Satellite broadcaster Sky says it has successfully tested the delivery of 3D programming to a domestic television, via a high-definition set-top box, according to the BBC .
The report says Sky has been filming a number of events using 3D cameras over recent months.
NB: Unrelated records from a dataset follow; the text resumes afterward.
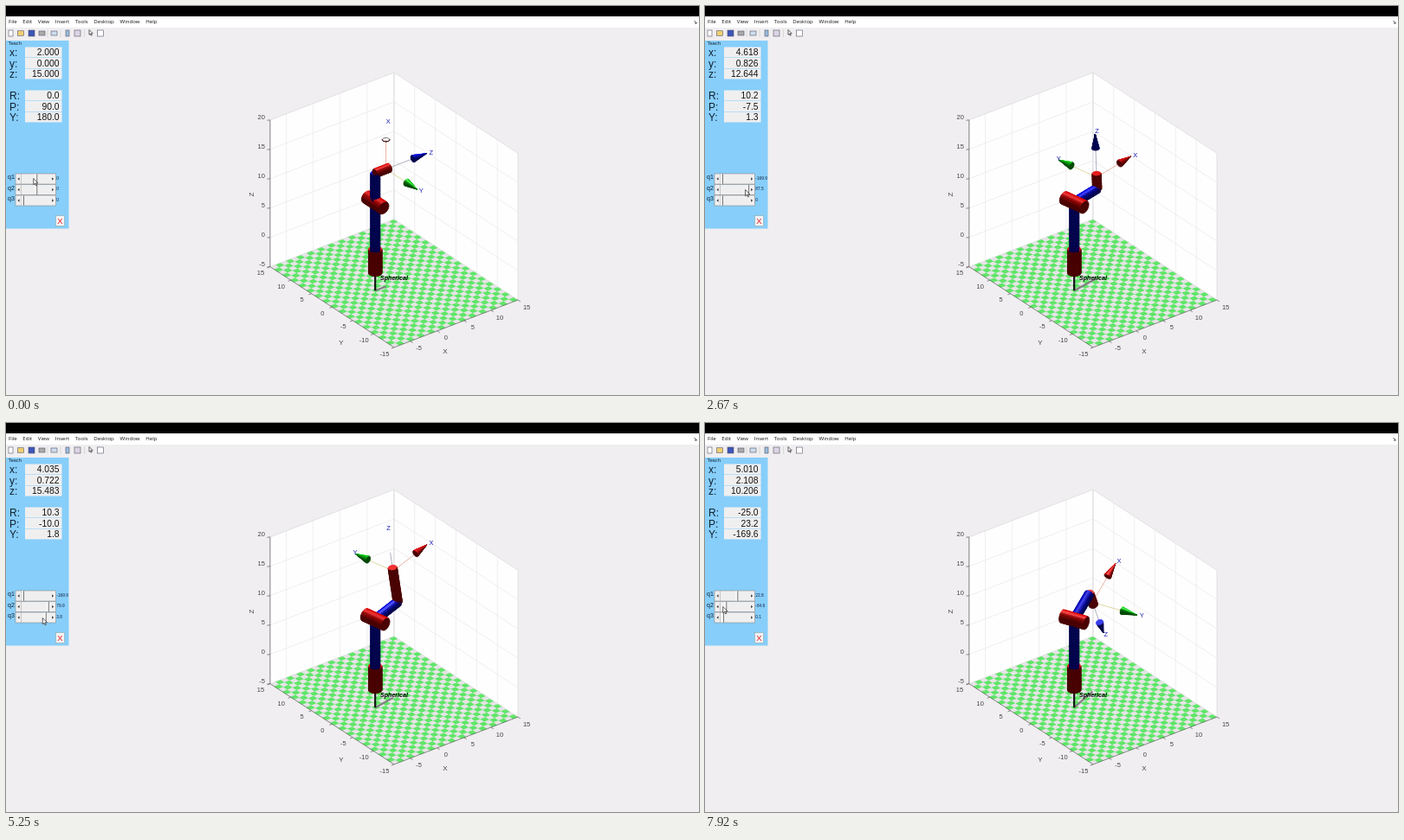
Animation of 800 by 450 pixels, one loop 8 s. Source, as an HTML page with a canvas:

```html
<!DOCTYPE html>
<html lang="en">
<head>
<meta charset="utf-8">
<title>Robot teach panel</title>
<style>
html, body { margin: 0; width: 800px; height: 450px; overflow: hidden; }
canvas { display: block; }
</style>
</head>
<body>
<canvas id="stage" width="800" height="450"></canvas>
<script>
const g = document.getElementById('stage').getContext('2d');
const LOOP = 8000, STEP = 1000 / 12, DEG = Math.PI / 180;
const RED = [245, 8, 8], BLUE = [8, 12, 255], GREEN = [10, 235, 20];
const INK = '#444';

// Slider drags; each one eases from the joint's present value
const drag = (joint, start, end, to) => ({ joint, start, end, to });
const DRAGS = [
  drag(0, 300, 950, -169.86),
  drag(1, 1546, 2891, 90),
  drag(1, 2950, 3550, -90),
  drag(2, 3650, 3830, .352),
  drag(1, 4200, 4700, 79.86),
  drag(2, 4882.1, 5425.1, 4.2),
  drag(2, 5500, 6000, .1412),
  drag(1, 6350, 6850, -50),
  drag(0, 7000, 7450, 22.82),
  drag(1, 7550, 7740, -64.649),
];
const RANGES = [[-170, 170], [-90, 90], [0, 4.5]];

const easeOut = u => 1 - (1 - Math.min(1, Math.max(0, u))) ** 2;
const progress = (t, a, b) => easeOut((t - a) / (b - a));
const mix = (a, b, k) => a + (b - a) * k;

const jointAt = (joint, t) => DRAGS.filter(d => d.joint === joint)
  .reduce((v, d) => mix(v, d.to, progress(t, d.start, d.end)), 0);

function thumbX(joint, v) {
  const [lo, hi] = RANGES[joint];
  return 20.5 + 30.5 * (v - lo) / (hi - lo);
}

// The mouse holds the thumb during a drag and glides to the next one
function mouseAt(t) {
  const hold = (d, time) => [thumbX(d.joint, jointAt(d.joint, time)) - 4, 199.5 + 13 * d.joint];
  const i = DRAGS.findIndex(d => t < d.end);
  if (i < 0) return hold(DRAGS[DRAGS.length - 1], t);
  const next = DRAGS[i], last = DRAGS[i - 1];
  if (!last || t >= next.start) return hold(next, t);
  const from = hold(last, last.end), to = hold(next, next.start);
  return from.map((c, k) => mix(c, to[k], progress(t, last.end, next.start)));
}

// Vectors and projection
const dot = (a, b) => a[0] * b[0] + a[1] * b[1] + a[2] * b[2];
const along = (p, d, k) => p.map((c, i) => c + d[i] * k);
const unit = v => v.map(c => c / Math.hypot(...v));
const cross = (a, b) => [a[1] * b[2] - a[2] * b[1], a[2] * b[0] - a[0] * b[2], a[0] * b[1] - a[1] * b[0]];
const project = ([x, y, z]) => [426.2 + 6.22 * x - 4.77 * y, 295.25 - 2.386 * x - 3.11 * y - 6.79 * z];
const CAMERA = [-.527, -.687, .5], LIGHT = unit([.25, .3, .92]);

function rect(x, y, w, h, fill, edge) {
  g.fillStyle = fill;
  g.fillRect(x, y, w, h);
  if (edge) { g.lineWidth = .6; g.strokeStyle = edge; g.strokeRect(x, y, w, h); }
}

function text(s, x, y, size, color = INK, align = 'left', style = '', font = '"Liberation Sans", Arial') {
  g.font = `${style} ${size}px ${font}, sans-serif`;
  g.textAlign = align;
  g.textBaseline = 'middle';
  g.fillStyle = color;
  g.fillText(s, x, y);
}

function trace(points, close) {
  g.beginPath();
  points.forEach(p => g.lineTo(...p));
  if (close) g.closePath();
}

function line(points, color, width = .6) {
  trace(points);
  g.strokeStyle = color;
  g.lineWidth = width;
  g.stroke();
}

function shape(points, fill, edge, width = .7) {
  trace(points, true);
  g.fillStyle = fill;
  g.fill();
  if (edge) { g.strokeStyle = edge; g.lineWidth = width; g.stroke(); }
}

const line3 = (a, b, color, width) => line([a, b].map(project), color, width);
const floorTile = (x, y, w, d, fill) =>
  shape([[x, y, -5], [x + w, y, -5], [x + w, y + d, -5], [x, y + d, -5]].map(project), fill);

// Keep the part of a polygon where the signed distance is positive
function clip(points, dist) {
  const out = [];
  points.forEach((p, i) => {
    const q = points[(i + 1) % points.length], a = dist(p), b = dist(q);
    if (a >= 0) out.push(p);
    if (a * b < 0) out.push(along(p, along(q, p, -1), a / (a - b)));
  });
  return out;
}
const inBox = points => clip(clip(points, p => p[0] + 8), p => 20.01 - p[2]);

let faces = [];
function face(points, normal, color) {
  if (dot(normal, CAMERA) <= 0) return;
  const visible = inBox(points);
  if (visible.length < 3) return;
  const lit = Math.max(0, dot(normal, LIGHT));
  const mirror = along(normal.map(c => 2 * lit * c), LIGHT, -1);
  const shine = lit && 90 * Math.max(0, dot(mirror, CAMERA)) ** 8;
  const rgb = color.map(c => Math.round(c * (.3 + .6 * lit) + shine));
  const depth = points.reduce((s, p) => s + dot(p, CAMERA), 0) / points.length;
  faces.push({ visible, depth, fill: `rgb(${rgb})` });
}

// Cylinder, or cone when the end radius is zero; returns the rim at its start
function solid(a, b, ra, rb, color) {
  const d = along(b, a, -1), len = Math.hypot(...d), u = unit(d);
  const v = unit(cross(u, Math.abs(u[2]) > .9 ? [1, 0, 0] : [0, 0, 1])), w = cross(u, v);
  const n = 24, segs = Math.ceil(len * 2);
  const spoke = i => {
    const f = i / n * 2 * Math.PI;
    return v.map((c, k) => c * Math.cos(f) + w[k] * Math.sin(f));
  };
  const rim = (i, s) => along(along(a, d, s), spoke(i), mix(ra, rb, s));
  const disc = s => Array.from({ length: n }, (_, i) => rim(i, s));
  for (let i = 0; i < n; i++) {
    const normal = unit(along(spoke(i + .5), u, (ra - rb) / len));
    for (let j = 0; j < segs; j++) {
      const s = j / segs, e = (j + 1) / segs;
      face([rim(i, s), rim(i + 1, s), rim(i + 1, e), rim(i, e)], normal, color);
    }
  }
  face(disc(0), u.map(c => -c), color);
  if (rb) face(disc(1), u, color);
  return disc(0);
}

function paintFaces() {
  faces.sort((a, b) => a.depth - b.depth);
  for (const f of faces) shape(f.visible.map(project), f.fill, f.fill, .8);
  faces = [];
}

function pose(t) {
  const q = RANGES.map((_, joint) => jointAt(joint, t));
  const s1 = Math.sin(q[0] * DEG), c1 = Math.cos(q[0] * DEG);
  const s2 = Math.sin(q[1] * DEG), c2 = Math.cos(q[1] * DEG);
  const X = [-s2 * c1, -s2 * s1, c2], Y = [s1, -c1, 0], Z = [c2 * c1, c2 * s1, s2];
  const elbow = along([0, 0, 10], X, 5);
  return { q, X, Y, Z, elbow, tool: along(elbow, Z, 2 + q[2]) };
}

function drawWindow() {
  rect(0, 0, 800, 450, '#f0eef0');
  rect(0, 0, 800, 12, '#000');
  rect(0, 12, 800, 13, '#fff');
  let x = 3;
  for (const name of 'File Edit View Insert Tools Desktop Window Help'.split(' ')) {
    text(name, x, 18.5, 6.1, '#111', 'left', '', '"Open Sans"');
    x += g.measureText(name).width + 6.7;
  }
  line([[794.5, 17], [797.5, 20], [795, 20]], '#333', .9);

  const icon = (x, fill, w = 7, h = 7) => rect(x, 31.5 - h / 2, w, h, fill, '#556');
  icon(3, '#fff', 5);
  icon(13.5, '#f0cf70', 7, 5.5);
  icon(26, '#3c55b8');
  icon(38, '#aaa', 7, 5);
  icon(52, '#cde', 7, 5);
  icon(69, '#9bd', 4);
  icon(79, '#dcd4e4');
  icon(105.5, '#fff');
  for (const x of [48, 63, 90.5]) line([[x, 27], [x, 36]], '#ccc');
  pointer(96, 27.5, .8);
}

function drawAxes() {
  const wall = corners => shape(corners.map(project), '#fefefe', '#d8d8da', .6);
  wall([[-8, 15, -5], [15, 15, -5], [15, 15, 20], [-8, 15, 20]]);
  wall([[15, 15, -5], [15, -15, -5], [15, -15, 20], [15, 15, 20]]);

  // The checks have one more square each way than the box has units
  const cols = 24, rows = 31, w = 23 / cols, d = 30 / rows;
  floorTile(-8, -15, 23, 30, '#e6e4e6');
  for (let i = 0; i < cols; i++) for (let j = 0; j < rows; j++) {
    if ((i + j) % 2) floorTile(-8 + i * w, -15 + j * d, w, d, '#5fe668');
  }

  const grid = '#e4e4e6';
  const label = (v, p, dx, dy, align = 'center') => {
    const [x, y] = project(p);
    text(v, x + dx, y + dy, 7.5, INK, align);
  };
  for (let v = -15; v <= 20; v += 5) {
    if (v >= -5) {
      line3([-8, 15, v], [15, 15, v], grid);
      line3([15, 15, v], [15, -15, v], grid);
      line3([-8, 15, v], [-8.4, 15.2, v], INK);
      label(v, [-8, 15, v], -6, -2.5, 'right');
    }
    if (v >= -5 && v <= 15) {
      line3([v, 15, -5], [v, 15, 20], grid);
      line3([v, -15, -5], [v, -15.6, -5], INK);
      label(v, [v, -15, -5], 10, 8.5);
    }
    if (v <= 15) {
      line3([15, v, -5], [15, v, 20], grid);
      line3([-8, v, -5], [-8.5, v, -5], INK);
      label(v, [-8, v, -5], -11, 7.5);
    }
  }
  line([[-8, 15, 20], [-8, 15, -5], [-8, -15, -5], [15, -15, -5]].map(project), INK);
  text('X', 507, 400, 8, INK, 'center');
  text('Y', 387, 390, 8, INK, 'center');
  g.save();
  g.translate(284, 218);
  g.rotate(-Math.PI / 2);
  text('Z', 0, 0, 8, INK, 'center');
  g.restore();
}

function drawRobot({ X, Y, Z, elbow, tool }) {
  line3([0, 0, -5], [tool[0], tool[1], -5], '#808080', 2.2);
  line3([0, 0, -5], [0, 0, 0], '#111', 2.2);
  const axes = [['X', X, RED, '#e2a088'], ['Y', Y, GREEN, '#d6cf8a'], ['Z', Z, BLUE, '#9a9cae']];
  const rings = [];
  for (const [, dir, color, thin] of axes) {
    const base = along(tool, dir, 5), tip = along(tool, dir, 7.5);
    line(inBox([tool, base]).map(project), thin, .8);
    const rim = solid(base, tip, .55, 0, color);
    if (base[2] > 19.9) rings.push(inBox(rim).map(project));
  }
  const shoulder = [0, 0, 10];
  solid([0, 0, -2], [0, 0, 2], 1, 1, RED);
  solid([0, 0, 0], shoulder, .7, .7, BLUE);
  solid(along(shoulder, Y, -2), along(shoulder, Y, 2), 1, 1, RED);
  solid(shoulder, elbow, .7, .7, BLUE);
  solid(elbow, along(tool, Z, .6), .67, .67, RED);
  paintFaces();
  for (const ring of rings) shape(ring, 'transparent', '#333');
  for (const [name, dir] of axes) text(name, ...project(along(tool, dir, 8)), 7.5, '#1c1cb4');
  text('Spherical', 432, 315, 7.1, '#000', 'left', 'italic bold');
}

// Tool position and roll, pitch, yaw
function readings({ X, Y, Z, tool }) {
  const singular = Math.abs(Z[0]) > .99999;
  const roll = singular ? 0 : -Math.atan2(Y[0], X[0]) / DEG;
  const yaw = singular ? 180 : -Math.atan2(Z[1] + 1e-9, Z[2]) / DEG;
  return [...tool.map(v => v.toFixed(3)),
    ...[roll, Math.asin(Z[0]) / DEG, yaw].map(v => v.toFixed(1))];
}

function drawPanel(t, q, values) {
  rect(0, 40, 72.5, 217.5, '#87cefa');
  text('Teach', 2.5, 43.5, 5.8, '#123');
  [...'xyzRPY'].forEach((name, i) => {
    const y = (i < 3 ? 54.2 : 66.7) + i * 12.5;
    rect(22, y - 6.7, 42.5, 12, '#f0eff0');
    text(name + ':', 4, y + .5, 12, '#123');
    text(values[i], 61.5, y, 10.3, '#111', 'right');
  });
  q.forEach((v, i) => {
    const y = 194 + i * 12.5, x = thumbX(i, v);
    const touched = t > DRAGS.find(d => d.joint === i).start - 300;
    text(`q${i + 1}`, 2, y + 4.5, 7, '#123');
    rect(11, y, 46.5, 12, '#f0eff0', '#8a8a8a');
    line([[17.5, y], [17.5, y + 12]], '#aaa');
    rect(x - 2.8, y + .5, 2.8, 11, '#f8f8f8');
    line([[x, y + .3], [x, y + 11.8]], '#555', .8);
    for (const side of [-1, 1]) {
      const ax = 34.3 + 19.8 * side;
      shape([[ax - side, y + 4.3], [ax + side, y + 6], [ax - side, y + 7.7]], '#333');
    }
    text(touched ? v.toFixed(1) : '0', 58.3, y + 5.5, 4.8, '#124');
  });
  rect(57.5, 242.5, 10, 12, '#f4f2f4', '#8aa');
  text('X', 62.5, 249, 9.5, '#e01818', 'center');
}

function pointer(x, y, k = 1) {
  const outline = [[0, 0], [0, 7.2], [1.7, 5.7], [2.9, 8.4], [4, 7.9], [2.9, 5.3], [5.2, 5.3]];
  shape(outline.map(p => [x + p[0] * k, y + p[1] * k]), '#fff', '#222');
}

function draw(t) {
  const now = pose(t);
  drawWindow();
  drawAxes();
  drawRobot(now);
  // The read-out trails the arm by two updates
  drawPanel(t, now.q, readings(pose(t - 2 * STEP)));
  pointer(...mouseAt(t));
}

let shown = -1;
const begin = performance.now();
function tick() {
  const t = (performance.now() - begin) % LOOP;
  const step = Math.floor((t + 5) / STEP) % 96;
  if (step !== shown) draw((shown = step) * STEP);
  requestAnimationFrame(tick);
}
tick();
</script>
</body>
</html>
```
Such broadcasts would require the use of 3D televisions, not yet available in UK stores, and viewers would need to wear 3D polarising glasses.
Earlier this year BBC engineers broadcast a Six Nations rugby union international in 3D to an audience at a theatre in London.
Sky says it has gone further by showing that 3D could be delivered into homes, straight to its Sky+HD set-top box, without much difficulty.
Sky is stressing is not making a product launch, but producing a technological demonstration.
Sky's Gerry O'Sullivan, told BBC News that that the move to 3D would not be anything like as expensive as the investment the industry had made in HD TV; 'It's not hugely costly,' he explained, 'because it piggybacks on the investment in HD.'
The BBC states Hollywood is beginning to invest heavily in 3D movie production and in Japan some television channels are already broadcasting in 3D.